It was the first direct contact between the leaders of the two nations since diplomatic ties were severed after the US embassy hostage crisis in Tehran from 1979-1981.
But Khamenei later said he deemed part of Rouhani's New York trip as inappropriate, but without referring directly to the phone call.
The two countries' foreign ministers, Mohammad Javad Zarif and John Kerry, have also met several times, most recently at the Munich International Security Conference.
Zarif has gone so far as to tell Russian television that Washington could one day reopen its embassy in Tehran.
Iran's hardliners and many lawmakers are also critical of a landmark nuclear agreement agreed in November.
They question what Tehran stands to gain from the deal, under which it agreed to roll back parts of its controversial nuclear drive for six months in exchange for modest sanctions relief.
Western nations and the country's arch-enemy Israel have long suspected Iran of covertly seeking nuclear weapons alongside its civilian programme, an allegation denied by Tehran.
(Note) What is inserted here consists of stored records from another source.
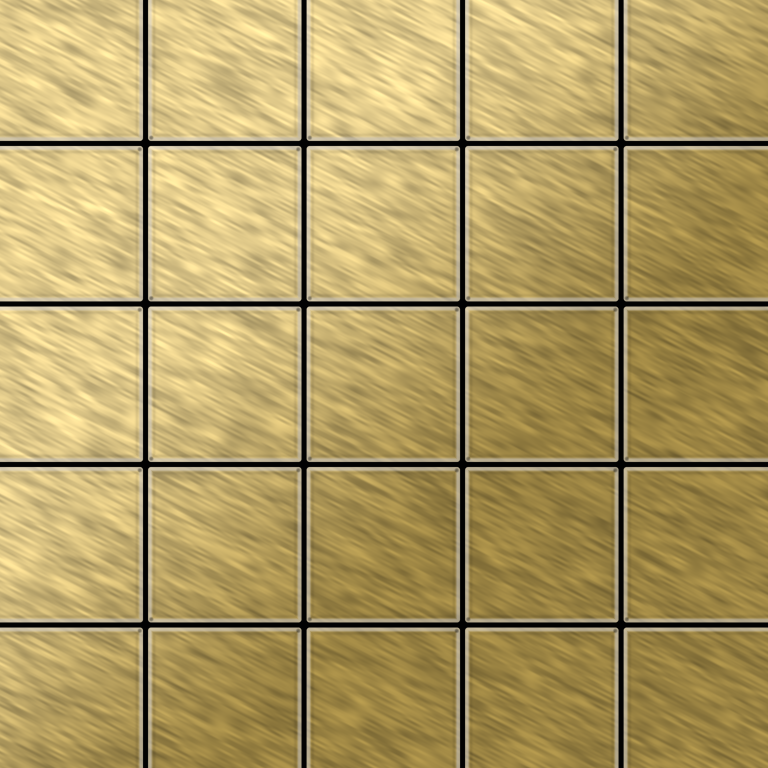
Give the GLSL for this pattern, as a WebGL 2 fragment shader.

```glsl
#version 300 es
precision highp float;
// Brushed brass square tiles with pale bevels, black joints and a diagonal sheen.

#define PITCH vec2(0.2064, 0.2090)   // tile spacing
#define ORIGIN vec2(0.1895, 0.1862)  // one crossing of the joints
#define JOINT 0.0066                 // joint width
#define CORNER 0.0040                // tile corner radius
#define BEVEL 0.0054                 // bevel width
#define BRUSH_ANGLE -0.47            // direction of the brushing, radians
#define BRUSH_DEPTH 0.58             // contrast of the brushing
#define SHEEN_RANGE vec2(0.58, 1.32) // start and end of the sheen falloff

uniform vec2 u_resolution;
out vec4 fragColor;

const vec3 BRASS_LIGHT = vec3(0.885, 0.795, 0.545);
const vec3 BRASS_DARK = vec3(0.595, 0.505, 0.255);
const vec3 BEVEL_TINT = vec3(0.80, 0.78, 0.755);
const vec3 JOINT_COLOR = vec3(0.008);

float hash(vec2 p) {
    vec3 q = fract(p.xyx * vec3(0.1031, 0.1030, 0.0973));
    q += dot(q, q.yzx + 33.33);
    return fract((q.x + q.y) * q.z);
}

float valueNoise(vec2 p) {
    vec2 cell = floor(p);
    vec2 f = fract(p);
    f = f * f * (3.0 - 2.0 * f);
    float low = mix(hash(cell), hash(cell + vec2(1.0, 0.0)), f.x);
    float high = mix(hash(cell + vec2(0.0, 1.0)), hash(cell + vec2(1.0, 1.0)), f.x);
    return mix(low, high, f.y);
}

// Stretched noise in three sizes, centred on zero.
float brushing(vec2 p, vec2 seed) {
    float c = cos(BRUSH_ANGLE);
    float s = sin(BRUSH_ANGLE);
    vec2 q = vec2(c * p.x + s * p.y, c * p.y - s * p.x);
    float fine = valueNoise(q * vec2(42.0, 310.0) + seed);
    float medium = valueNoise(q * vec2(27.0, 175.0) + seed + 37.0);
    float broad = valueNoise(q * vec2(16.0, 75.0) + seed + 71.0);
    return 0.42 * fine + 0.36 * medium + 0.22 * broad - 0.5;
}

float roundedBox(vec2 p, vec2 halfSize, float radius) {
    vec2 q = abs(p) - halfSize + radius;
    return length(max(q, 0.0)) + min(max(q.x, q.y), 0.0) - radius;
}

void main() {
    vec2 uv = gl_FragCoord.xy / u_resolution;
    float pixel = 1.0 / min(u_resolution.x, u_resolution.y);

    // Tile cell, local position and distance to the tile edge
    vec2 grid = (uv - ORIGIN) / PITCH;
    vec2 tile = floor(grid);
    vec2 local = (fract(grid) - 0.5) * PITCH;
    vec2 halfSize = 0.5 * (PITCH - JOINT);
    float edge = roundedBox(local, halfSize, CORNER);

    // Sheen from upper left to lower right
    float diagonal = uv.x + 1.0 - uv.y;
    float shade = smoothstep(SHEEN_RANGE.x, SHEEN_RANGE.y, diagonal);
    vec3 metal = mix(BRASS_LIGHT, BRASS_DARK, shade);

    // Brushed grain, shifted for each tile
    vec2 seed = 60.0 * vec2(hash(tile + 11.0), hash(tile + 29.0));
    metal *= 1.0 + BRUSH_DEPTH * brushing(uv, seed);

    // Faint shadow inside the bevel, then the pale bevel itself
    float rim = (edge + BEVEL + 0.0025) / 0.0022;
    metal *= 1.0 - 0.09 * exp(-rim * rim);
    float bevel = smoothstep(-BEVEL - 0.0015, -BEVEL + 0.0024, edge);
    float facing = (local.y - local.x) / PITCH.x;
    vec3 bevelColor = mix(metal, BEVEL_TINT, 0.62) * (1.0 + 0.05 * facing);
    vec3 color = mix(metal, bevelColor, bevel);

    // Small dark nicks where the bevels meet at two opposite corners
    vec2 nickPos = halfSize - 0.0042;
    float nick = min(length(local - nickPos), length(local + nickPos));
    color *= 1.0 - 0.38 * (1.0 - smoothstep(0.0008, 0.0040, nick));

    // Black joint
    float coverage = smoothstep(-0.75 * pixel, 0.75 * pixel, edge);
    fragColor = vec4(mix(color, JOINT_COLOR, coverage), 1.0);
}
```
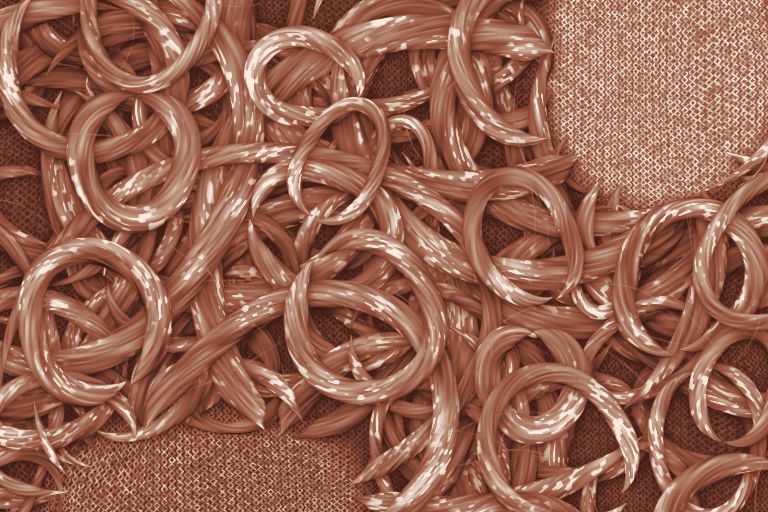
Give the GLSL for this texture, as a WebGL 2 fragment shader.

```glsl
#version 300 es
precision highp float;
// Tangled curls of shiny copper wire bundles lying over knitted copper mesh.
uniform vec2 u_resolution;
out vec4 fragColor;

float hash(vec2 p) {
    vec3 q = fract(p.xyx * 0.1031);
    q += dot(q, q.yzx + 33.33);
    return fract((q.x + q.y) * q.z);
}

float noise(vec2 p) {
    vec2 i = floor(p), f = fract(p);
    f = f * f * (3.0 - 2.0 * f);
    return mix(mix(hash(i), hash(i + vec2(1, 0)), f.x),
               mix(hash(i + vec2(0, 1)), hash(i + vec2(1, 1)), f.x), f.y);
}

vec2 rotate(vec2 p, float a) {
    return mat2(cos(a), -sin(a), sin(a), cos(a)) * p;
}

// Uncovered mesh: x is the pale patch at upper right, y the dark one at lower left
vec2 meshAreas(vec2 p) {
    float pale = length((p - vec2(1.29, 0.87)) / vec2(0.25, 0.31));
    float dark = length((p - vec2(0.40, 0.0)) / vec2(0.35, 0.21));
    return 1.0 - smoothstep(0.8, 1.1, vec2(pale, dark));
}

// Zigzag chains of tiny stitches with sparkling grain
float knit(vec2 p) {
    p += 0.04 * vec2(noise(p * 6.0), noise(p * 6.0 + 40.0));
    vec2 k = p / vec2(0.015, 0.012);
    float zigzag = abs(fract(k.y + hash(vec2(floor(k.x), 7.0))) - 0.5);
    float stitch = 1.0 - smoothstep(0.02, 0.28, abs(abs(fract(k.x) - 0.5) - zigzag * 0.8));
    return stitch * (0.25 + noise(p / 0.006)) + 0.5 * noise(p / 0.004 + 90.0) - 0.25;
}

// Copper colour from a tone between shadow and glint
vec3 copper(float t) {
    vec3 stops[6] = vec3[6](vec3(0.27, 0.12, 0.09), vec3(0.45, 0.24, 0.18),
        vec3(0.59, 0.32, 0.24), vec3(0.65, 0.44, 0.36),
        vec3(0.76, 0.60, 0.52), vec3(0.88, 0.80, 0.75));
    vec3 c = stops[0] * mix(0.7, 1.0, smoothstep(-0.1, 0.1, t));
    for (int i = 1; i < 6; i++)
        c = mix(c, stops[i], clamp((t - 0.08) / 0.17 - float(i - 1), 0.0, 1.0));
    return c + 0.4 * clamp(t - 0.93, 0.0, 0.3);
}

// Paints one curl of wire, with its cast shadow, over the tone below
float paintCurl(float tone, vec2 p, float id, float depth, vec2 canvas, float px) {
    vec2 seed = vec2(id, 3.7);
    float h1 = hash(seed), h2 = hash(seed + 11.0), h3 = hash(seed + 23.0), h4 = hash(seed + 37.0);
    vec2 center = (fract(id * vec2(0.7549, 0.5698)) * 1.1 - 0.05) * canvas
                + 0.12 * (vec2(h3, h4) - 0.5);
    bool sweep = h4 > 0.8;
    float radius = sweep ? mix(0.28, 0.5, h1) : mix(0.08, 0.2, h1);
    float width = mix(0.012, 0.029, h2) * (sweep ? 1.25 : 1.0);

    // Distance to a wobbly, slightly spiral ellipse
    vec2 q = rotate(p - center, h3 * 6.283);
    float a = atan(q.y, q.x);
    vec2 axes = radius * vec2(1.0, mix(0.62, 1.0, h2))
              * (1.0 + 0.05 * sin(2.0 * a + 6.0 * h1) + 0.03 * sin(3.0 * a + 9.0 * h2)
                 + 0.04 * (h4 - 0.3) * a);
    float k = length(q / axes);
    float d = k * (k - 1.0) / max(length(q / (axes * axes)), 0.001);
    vec2 bare = meshAreas(mix(p, center, sweep ? 0.0 : 0.3));
    width *= sqrt(1.0 - smoothstep(2.3, 3.14, abs(a))) * (1.0 - max(bare.x, bare.y));
    if (abs(d) > width + 0.06 || width < 0.001) return tone;

    // Soft shadow, stronger away from the light
    vec2 outward = normalize(p - center + 0.0001);
    float facing = dot(outward, normalize(vec2(-0.4, 1.0))) * sign(d);
    float reach = max(abs(d) - width, 0.0);
    tone *= 1.0 - (0.42 - 0.2 * facing) * exp(-reach / 0.012) * smoothstep(0.0, 0.01, width);
    if (reach > px) return tone;

    // Twisted fibres, coarser locks and broken glints along the bundle
    float v = clamp(d / width, -1.0, 1.0), along = a * radius;
    float twist = d + (h1 > 0.5 ? 0.18 : -0.14) * along;
    vec2 shift = vec2(id * 17.0, id * 5.0);
    float fibre = noise(vec2(twist / 0.004, along / 0.05) + shift);
    float lock = noise(vec2(twist / 0.012, along / 0.12) + shift);
    float sheen = smoothstep(0.38, 0.75, noise(vec2(along / 0.09, d / 0.03) + shift));
    float glint = smoothstep(0.55, 0.82, noise(vec2(twist / 0.0045, along / 0.014) + shift));
    float wire = 0.43 + 0.17 * depth + 0.14 * facing * abs(v) - 0.27 * v * v * v * v
               + 0.38 * (fibre - 0.5) + 0.34 * (lock - 0.5) + sheen * (0.12 + 0.5 * glint);
    return mix(tone, wire, 1.0 - smoothstep(-px, px, abs(d) - width));
}

void main() {
    float px = 1.0 / u_resolution.y;
    vec2 p = gl_FragCoord.xy * px;
    vec2 canvas = vec2(u_resolution.x * px, 1.0);

    // Mesh in shadow, lit where it lies open
    vec2 bare = meshAreas(p);
    float tone = 0.16 + 0.32 * bare.x + 0.1 * bare.y
               + knit(p) * (0.2 + 0.35 * max(bare.x, bare.y));

    // Curls from the bottom of the heap to the top
    for (int i = 0; i < 96; i++)
        tone = paintCurl(tone, p, float(i) + 1.0, float(i) / 95.0, canvas, px);

    // Stray single wires
    for (int i = 0; i < 45; i++) {
        vec2 s = vec2(float(i), 61.0);
        vec2 q = rotate(p - canvas * vec2(hash(s), hash(s + 9.0)), 6.283 * hash(s + 19.0));
        float bend = q.y - (hash(s + 29.0) - 0.5) * 8.0 * q.x * q.x;
        float strand = 1.0 - smoothstep(0.0006, 0.0006 + px, abs(bend));
        strand *= 1.0 - smoothstep(0.05, 0.14, abs(q.x));
        tone = mix(tone, 0.72, 0.5 * strand * noise(vec2(q.x / 0.02, float(i))));
    }
    fragColor = vec4(copper(tone), 1.0);
}
```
The conservative-dominated parliament has frequently summoned Zarif and other ministers for questioning on a variety of issues, including the Zarif-Kerry meetings.